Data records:
────────────────
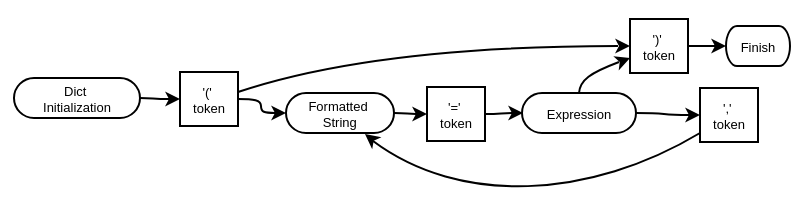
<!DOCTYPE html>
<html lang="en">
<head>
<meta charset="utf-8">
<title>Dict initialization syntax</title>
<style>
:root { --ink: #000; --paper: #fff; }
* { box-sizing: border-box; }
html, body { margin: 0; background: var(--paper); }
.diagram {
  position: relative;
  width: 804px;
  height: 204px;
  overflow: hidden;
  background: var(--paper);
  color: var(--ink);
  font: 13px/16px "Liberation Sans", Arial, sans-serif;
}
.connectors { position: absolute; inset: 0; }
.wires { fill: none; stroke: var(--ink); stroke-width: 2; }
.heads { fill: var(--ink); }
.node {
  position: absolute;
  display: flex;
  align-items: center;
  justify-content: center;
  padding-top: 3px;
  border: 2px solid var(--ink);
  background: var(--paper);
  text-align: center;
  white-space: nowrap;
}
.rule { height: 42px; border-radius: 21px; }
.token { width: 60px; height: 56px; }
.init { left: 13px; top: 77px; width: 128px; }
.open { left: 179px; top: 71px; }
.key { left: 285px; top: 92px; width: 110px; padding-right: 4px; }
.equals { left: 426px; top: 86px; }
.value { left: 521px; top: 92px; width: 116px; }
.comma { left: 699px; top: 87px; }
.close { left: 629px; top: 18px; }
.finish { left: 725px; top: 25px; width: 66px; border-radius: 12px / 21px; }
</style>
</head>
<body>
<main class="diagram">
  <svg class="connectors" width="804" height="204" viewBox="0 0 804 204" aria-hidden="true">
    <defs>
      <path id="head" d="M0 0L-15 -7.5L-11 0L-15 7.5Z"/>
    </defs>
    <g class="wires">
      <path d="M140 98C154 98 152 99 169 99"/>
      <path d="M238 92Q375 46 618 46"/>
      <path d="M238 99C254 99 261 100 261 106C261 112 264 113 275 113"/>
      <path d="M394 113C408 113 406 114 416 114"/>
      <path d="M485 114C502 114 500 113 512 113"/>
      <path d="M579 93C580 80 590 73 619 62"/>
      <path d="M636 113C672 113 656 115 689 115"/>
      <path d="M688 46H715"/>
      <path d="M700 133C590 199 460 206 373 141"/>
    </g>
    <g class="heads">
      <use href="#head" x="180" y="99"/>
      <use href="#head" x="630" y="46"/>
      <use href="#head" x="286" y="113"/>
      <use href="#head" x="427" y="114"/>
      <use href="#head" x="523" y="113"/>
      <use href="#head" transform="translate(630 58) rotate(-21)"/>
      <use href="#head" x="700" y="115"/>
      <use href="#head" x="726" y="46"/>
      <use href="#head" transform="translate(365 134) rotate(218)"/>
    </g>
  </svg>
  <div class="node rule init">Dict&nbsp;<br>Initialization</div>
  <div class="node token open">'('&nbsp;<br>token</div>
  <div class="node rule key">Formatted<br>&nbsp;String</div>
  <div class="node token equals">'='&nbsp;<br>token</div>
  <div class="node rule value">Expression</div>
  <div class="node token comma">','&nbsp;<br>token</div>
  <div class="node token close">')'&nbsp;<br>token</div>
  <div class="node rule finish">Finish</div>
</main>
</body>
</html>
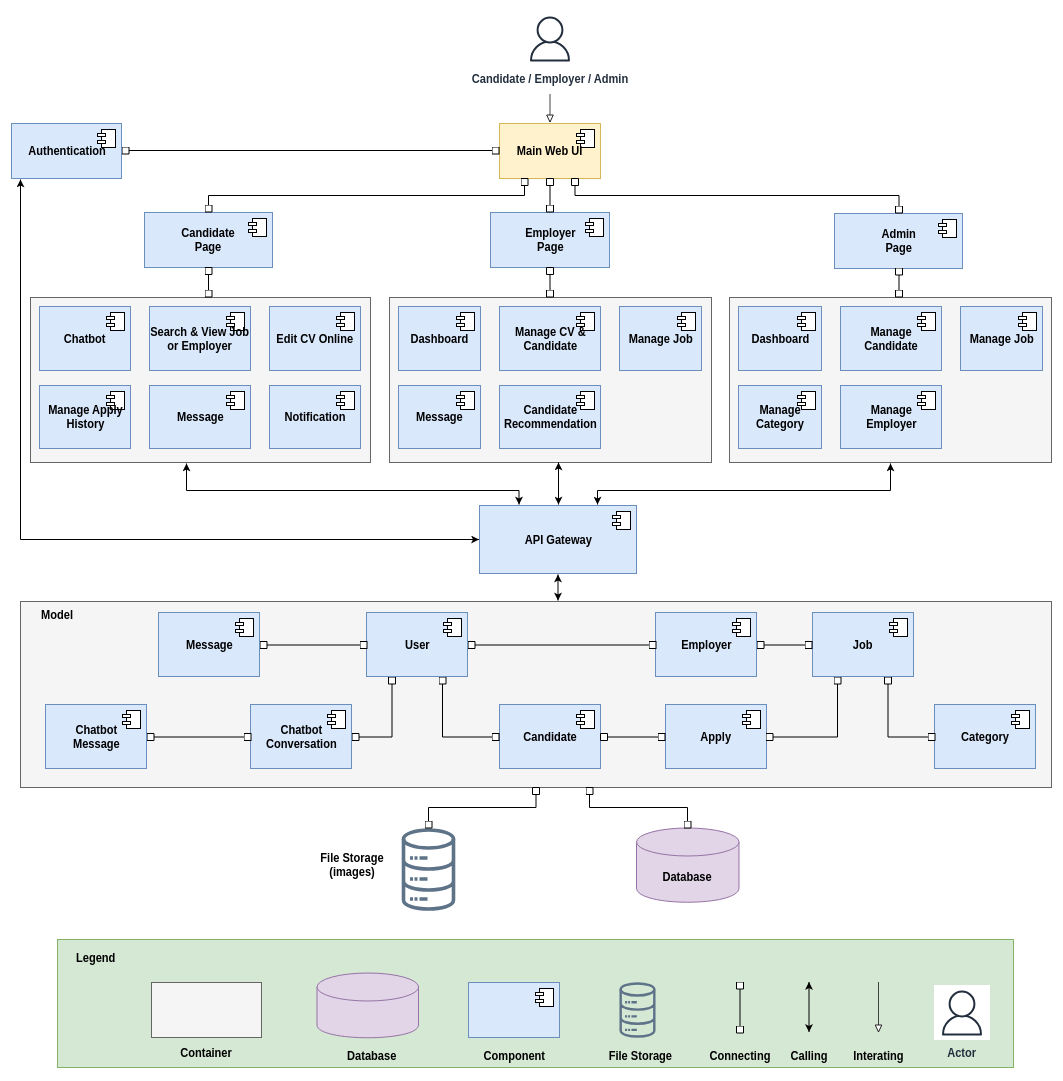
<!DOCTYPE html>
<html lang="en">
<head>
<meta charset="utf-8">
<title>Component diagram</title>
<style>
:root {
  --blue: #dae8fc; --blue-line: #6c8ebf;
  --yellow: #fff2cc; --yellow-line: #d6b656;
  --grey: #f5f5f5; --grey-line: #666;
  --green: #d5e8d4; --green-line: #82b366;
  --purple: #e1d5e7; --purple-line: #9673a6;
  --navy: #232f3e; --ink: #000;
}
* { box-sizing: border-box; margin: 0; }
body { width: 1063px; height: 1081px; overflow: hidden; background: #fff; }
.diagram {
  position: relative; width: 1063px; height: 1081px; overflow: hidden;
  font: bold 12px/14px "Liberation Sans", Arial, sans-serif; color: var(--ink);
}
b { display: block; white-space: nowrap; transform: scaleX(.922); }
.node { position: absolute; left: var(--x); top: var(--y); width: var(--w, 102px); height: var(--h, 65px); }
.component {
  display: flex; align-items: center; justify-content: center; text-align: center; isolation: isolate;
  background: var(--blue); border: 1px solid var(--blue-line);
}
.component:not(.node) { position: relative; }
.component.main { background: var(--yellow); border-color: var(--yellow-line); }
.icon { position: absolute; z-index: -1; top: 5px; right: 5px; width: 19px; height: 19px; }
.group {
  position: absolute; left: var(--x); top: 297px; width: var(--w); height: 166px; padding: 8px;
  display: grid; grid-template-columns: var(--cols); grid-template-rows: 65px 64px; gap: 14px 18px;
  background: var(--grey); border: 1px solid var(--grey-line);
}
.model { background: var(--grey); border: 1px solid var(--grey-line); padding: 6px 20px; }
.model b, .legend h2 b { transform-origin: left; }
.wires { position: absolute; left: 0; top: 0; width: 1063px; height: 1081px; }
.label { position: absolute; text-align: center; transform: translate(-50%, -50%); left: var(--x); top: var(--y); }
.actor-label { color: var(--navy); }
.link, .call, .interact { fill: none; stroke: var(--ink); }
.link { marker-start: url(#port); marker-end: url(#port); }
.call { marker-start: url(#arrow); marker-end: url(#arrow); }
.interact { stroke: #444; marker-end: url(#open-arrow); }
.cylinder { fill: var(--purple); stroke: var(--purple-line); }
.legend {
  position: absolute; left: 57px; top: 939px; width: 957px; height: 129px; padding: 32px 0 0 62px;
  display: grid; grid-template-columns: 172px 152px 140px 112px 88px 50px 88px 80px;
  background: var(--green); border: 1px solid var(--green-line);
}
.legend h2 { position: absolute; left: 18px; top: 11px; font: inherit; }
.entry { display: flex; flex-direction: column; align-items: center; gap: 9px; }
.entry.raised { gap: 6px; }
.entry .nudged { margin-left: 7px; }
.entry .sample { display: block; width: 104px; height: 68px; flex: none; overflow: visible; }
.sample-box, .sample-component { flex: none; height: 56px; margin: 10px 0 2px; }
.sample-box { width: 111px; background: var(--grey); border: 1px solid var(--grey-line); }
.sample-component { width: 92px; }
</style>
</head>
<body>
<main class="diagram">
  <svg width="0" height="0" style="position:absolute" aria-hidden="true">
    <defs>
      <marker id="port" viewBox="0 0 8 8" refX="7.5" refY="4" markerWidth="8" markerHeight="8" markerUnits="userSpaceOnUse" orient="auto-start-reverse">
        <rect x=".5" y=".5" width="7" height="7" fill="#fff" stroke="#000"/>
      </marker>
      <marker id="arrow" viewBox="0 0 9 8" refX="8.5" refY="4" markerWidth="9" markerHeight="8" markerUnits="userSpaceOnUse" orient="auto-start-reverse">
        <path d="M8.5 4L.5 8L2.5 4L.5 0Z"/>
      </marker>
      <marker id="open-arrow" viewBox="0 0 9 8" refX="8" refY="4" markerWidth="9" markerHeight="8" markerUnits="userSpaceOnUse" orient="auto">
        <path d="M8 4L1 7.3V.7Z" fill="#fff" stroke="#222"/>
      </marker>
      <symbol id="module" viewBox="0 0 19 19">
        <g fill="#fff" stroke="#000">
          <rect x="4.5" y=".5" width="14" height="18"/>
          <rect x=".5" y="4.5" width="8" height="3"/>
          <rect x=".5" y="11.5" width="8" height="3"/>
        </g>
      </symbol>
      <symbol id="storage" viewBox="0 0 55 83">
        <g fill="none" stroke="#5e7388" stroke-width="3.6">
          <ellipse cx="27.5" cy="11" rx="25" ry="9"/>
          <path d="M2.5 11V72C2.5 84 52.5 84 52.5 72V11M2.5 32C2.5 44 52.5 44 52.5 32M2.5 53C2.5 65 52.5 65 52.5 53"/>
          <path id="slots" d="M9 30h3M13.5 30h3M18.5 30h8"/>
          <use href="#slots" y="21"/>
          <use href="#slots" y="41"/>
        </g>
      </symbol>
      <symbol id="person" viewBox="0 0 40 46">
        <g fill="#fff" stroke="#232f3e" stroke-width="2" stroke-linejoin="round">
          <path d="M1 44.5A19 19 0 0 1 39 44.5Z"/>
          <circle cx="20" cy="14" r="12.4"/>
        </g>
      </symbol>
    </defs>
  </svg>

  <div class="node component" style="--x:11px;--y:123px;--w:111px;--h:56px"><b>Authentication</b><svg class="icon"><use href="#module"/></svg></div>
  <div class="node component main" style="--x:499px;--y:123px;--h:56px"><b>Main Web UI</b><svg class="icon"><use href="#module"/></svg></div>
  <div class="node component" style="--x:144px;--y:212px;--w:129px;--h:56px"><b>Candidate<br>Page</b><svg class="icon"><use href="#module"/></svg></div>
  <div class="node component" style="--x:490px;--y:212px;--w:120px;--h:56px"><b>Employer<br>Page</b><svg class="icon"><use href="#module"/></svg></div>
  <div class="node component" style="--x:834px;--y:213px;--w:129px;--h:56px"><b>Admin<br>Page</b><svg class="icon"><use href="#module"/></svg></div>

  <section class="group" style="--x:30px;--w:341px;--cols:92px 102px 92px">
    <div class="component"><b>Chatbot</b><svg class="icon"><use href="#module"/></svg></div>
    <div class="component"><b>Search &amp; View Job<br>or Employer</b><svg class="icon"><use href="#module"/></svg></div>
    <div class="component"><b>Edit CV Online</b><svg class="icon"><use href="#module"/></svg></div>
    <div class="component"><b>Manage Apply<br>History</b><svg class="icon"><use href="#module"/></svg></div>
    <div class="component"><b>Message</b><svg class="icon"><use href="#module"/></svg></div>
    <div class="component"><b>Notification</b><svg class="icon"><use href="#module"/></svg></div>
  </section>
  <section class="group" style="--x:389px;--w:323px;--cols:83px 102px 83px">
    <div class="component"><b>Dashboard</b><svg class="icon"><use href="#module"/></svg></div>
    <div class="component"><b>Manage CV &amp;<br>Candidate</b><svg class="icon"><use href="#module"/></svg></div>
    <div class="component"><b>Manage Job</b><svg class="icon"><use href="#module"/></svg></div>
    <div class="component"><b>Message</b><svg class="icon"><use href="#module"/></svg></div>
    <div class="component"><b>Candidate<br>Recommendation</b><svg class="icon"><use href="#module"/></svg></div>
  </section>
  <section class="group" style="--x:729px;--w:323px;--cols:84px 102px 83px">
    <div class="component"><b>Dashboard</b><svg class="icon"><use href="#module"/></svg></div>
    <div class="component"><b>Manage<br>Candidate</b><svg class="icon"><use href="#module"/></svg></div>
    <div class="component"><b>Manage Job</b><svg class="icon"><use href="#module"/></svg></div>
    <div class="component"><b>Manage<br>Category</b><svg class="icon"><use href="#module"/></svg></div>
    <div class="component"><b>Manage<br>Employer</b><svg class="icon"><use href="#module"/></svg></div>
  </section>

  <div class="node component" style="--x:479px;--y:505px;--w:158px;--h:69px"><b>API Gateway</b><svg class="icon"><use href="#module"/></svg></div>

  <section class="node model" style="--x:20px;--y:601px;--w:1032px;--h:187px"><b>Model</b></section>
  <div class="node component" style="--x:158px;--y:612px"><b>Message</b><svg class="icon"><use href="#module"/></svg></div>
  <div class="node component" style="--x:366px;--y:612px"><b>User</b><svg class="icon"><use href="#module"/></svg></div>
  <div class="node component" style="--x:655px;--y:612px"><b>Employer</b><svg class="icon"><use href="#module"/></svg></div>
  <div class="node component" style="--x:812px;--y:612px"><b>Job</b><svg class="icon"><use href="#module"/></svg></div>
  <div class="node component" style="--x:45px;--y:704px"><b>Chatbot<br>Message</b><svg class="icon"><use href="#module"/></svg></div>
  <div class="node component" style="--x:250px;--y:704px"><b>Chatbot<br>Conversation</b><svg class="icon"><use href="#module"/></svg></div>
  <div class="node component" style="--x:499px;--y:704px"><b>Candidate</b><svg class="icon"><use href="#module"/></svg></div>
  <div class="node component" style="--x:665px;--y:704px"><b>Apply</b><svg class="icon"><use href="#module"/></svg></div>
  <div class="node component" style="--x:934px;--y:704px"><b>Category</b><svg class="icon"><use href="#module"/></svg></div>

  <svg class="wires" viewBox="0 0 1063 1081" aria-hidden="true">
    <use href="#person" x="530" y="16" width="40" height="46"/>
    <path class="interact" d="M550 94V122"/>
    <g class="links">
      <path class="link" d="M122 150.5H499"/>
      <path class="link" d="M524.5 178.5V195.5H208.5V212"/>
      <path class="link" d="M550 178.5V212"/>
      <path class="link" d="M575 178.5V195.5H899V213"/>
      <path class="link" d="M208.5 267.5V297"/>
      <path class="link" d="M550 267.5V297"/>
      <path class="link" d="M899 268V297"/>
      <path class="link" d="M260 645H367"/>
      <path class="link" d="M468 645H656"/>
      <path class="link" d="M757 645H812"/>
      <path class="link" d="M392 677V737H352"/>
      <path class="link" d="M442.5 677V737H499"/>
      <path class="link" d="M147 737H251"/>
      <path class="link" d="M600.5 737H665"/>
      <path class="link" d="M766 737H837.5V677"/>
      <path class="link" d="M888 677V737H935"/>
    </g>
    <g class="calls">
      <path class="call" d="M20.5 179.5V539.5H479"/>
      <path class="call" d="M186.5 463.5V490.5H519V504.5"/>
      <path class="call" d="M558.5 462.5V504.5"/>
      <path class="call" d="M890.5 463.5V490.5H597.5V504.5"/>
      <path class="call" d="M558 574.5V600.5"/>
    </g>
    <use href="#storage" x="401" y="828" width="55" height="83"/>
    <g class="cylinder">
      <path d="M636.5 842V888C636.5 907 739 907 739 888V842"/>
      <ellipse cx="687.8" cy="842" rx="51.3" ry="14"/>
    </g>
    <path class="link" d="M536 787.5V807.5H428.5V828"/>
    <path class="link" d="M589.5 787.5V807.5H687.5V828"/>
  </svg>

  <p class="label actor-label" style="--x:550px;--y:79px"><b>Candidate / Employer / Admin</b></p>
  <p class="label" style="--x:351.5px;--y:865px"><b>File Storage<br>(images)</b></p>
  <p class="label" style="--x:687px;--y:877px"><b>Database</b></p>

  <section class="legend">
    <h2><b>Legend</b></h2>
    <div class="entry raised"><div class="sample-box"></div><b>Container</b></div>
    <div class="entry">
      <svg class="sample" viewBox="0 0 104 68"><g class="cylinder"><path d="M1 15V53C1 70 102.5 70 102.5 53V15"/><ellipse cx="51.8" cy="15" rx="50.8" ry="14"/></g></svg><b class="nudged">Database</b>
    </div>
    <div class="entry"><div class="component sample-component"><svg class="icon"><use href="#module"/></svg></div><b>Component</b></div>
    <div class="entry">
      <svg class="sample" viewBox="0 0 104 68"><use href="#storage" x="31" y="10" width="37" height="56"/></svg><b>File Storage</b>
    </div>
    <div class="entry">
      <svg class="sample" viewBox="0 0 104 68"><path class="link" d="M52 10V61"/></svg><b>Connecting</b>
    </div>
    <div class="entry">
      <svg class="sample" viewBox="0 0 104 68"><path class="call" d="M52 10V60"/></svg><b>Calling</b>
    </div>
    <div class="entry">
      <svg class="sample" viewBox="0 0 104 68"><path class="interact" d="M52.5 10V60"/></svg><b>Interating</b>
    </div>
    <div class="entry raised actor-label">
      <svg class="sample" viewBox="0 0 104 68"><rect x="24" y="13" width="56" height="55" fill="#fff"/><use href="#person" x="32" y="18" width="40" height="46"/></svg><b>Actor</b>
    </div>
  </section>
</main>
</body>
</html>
────────────────
What is asked for is an exact copy of the lines above from the one containing "display: grid; grid-template-columns: var(--cols);" through the one containing "position: absolute; left: 57px;", and only those.

  display: grid; grid-template-columns: var(--cols); grid-template-rows: 65px 64px; gap: 14px 18px;
  background: var(--grey); border: 1px solid var(--grey-line);
}
.model { background: var(--grey); border: 1px solid var(--grey-line); padding: 6px 20px; }
.model b, .legend h2 b { transform-origin: left; }
.wires { position: absolute; left: 0; top: 0; width: 1063px; height: 1081px; }
.label { position: absolute; text-align: center; transform: translate(-50%, -50%); left: var(--x); top: var(--y); }
.actor-label { color: var(--navy); }
.link, .call, .interact { fill: none; stroke: var(--ink); }
.link { marker-start: url(#port); marker-end: url(#port); }
.call { marker-start: url(#arrow); marker-end: url(#arrow); }
.interact { stroke: #444; marker-end: url(#open-arrow); }
.cylinder { fill: var(--purple); stroke: var(--purple-line); }
.legend {
  position: absolute; left: 57px; top: 939px; width: 957px; height: 129px; padding: 32px 0 0 62px;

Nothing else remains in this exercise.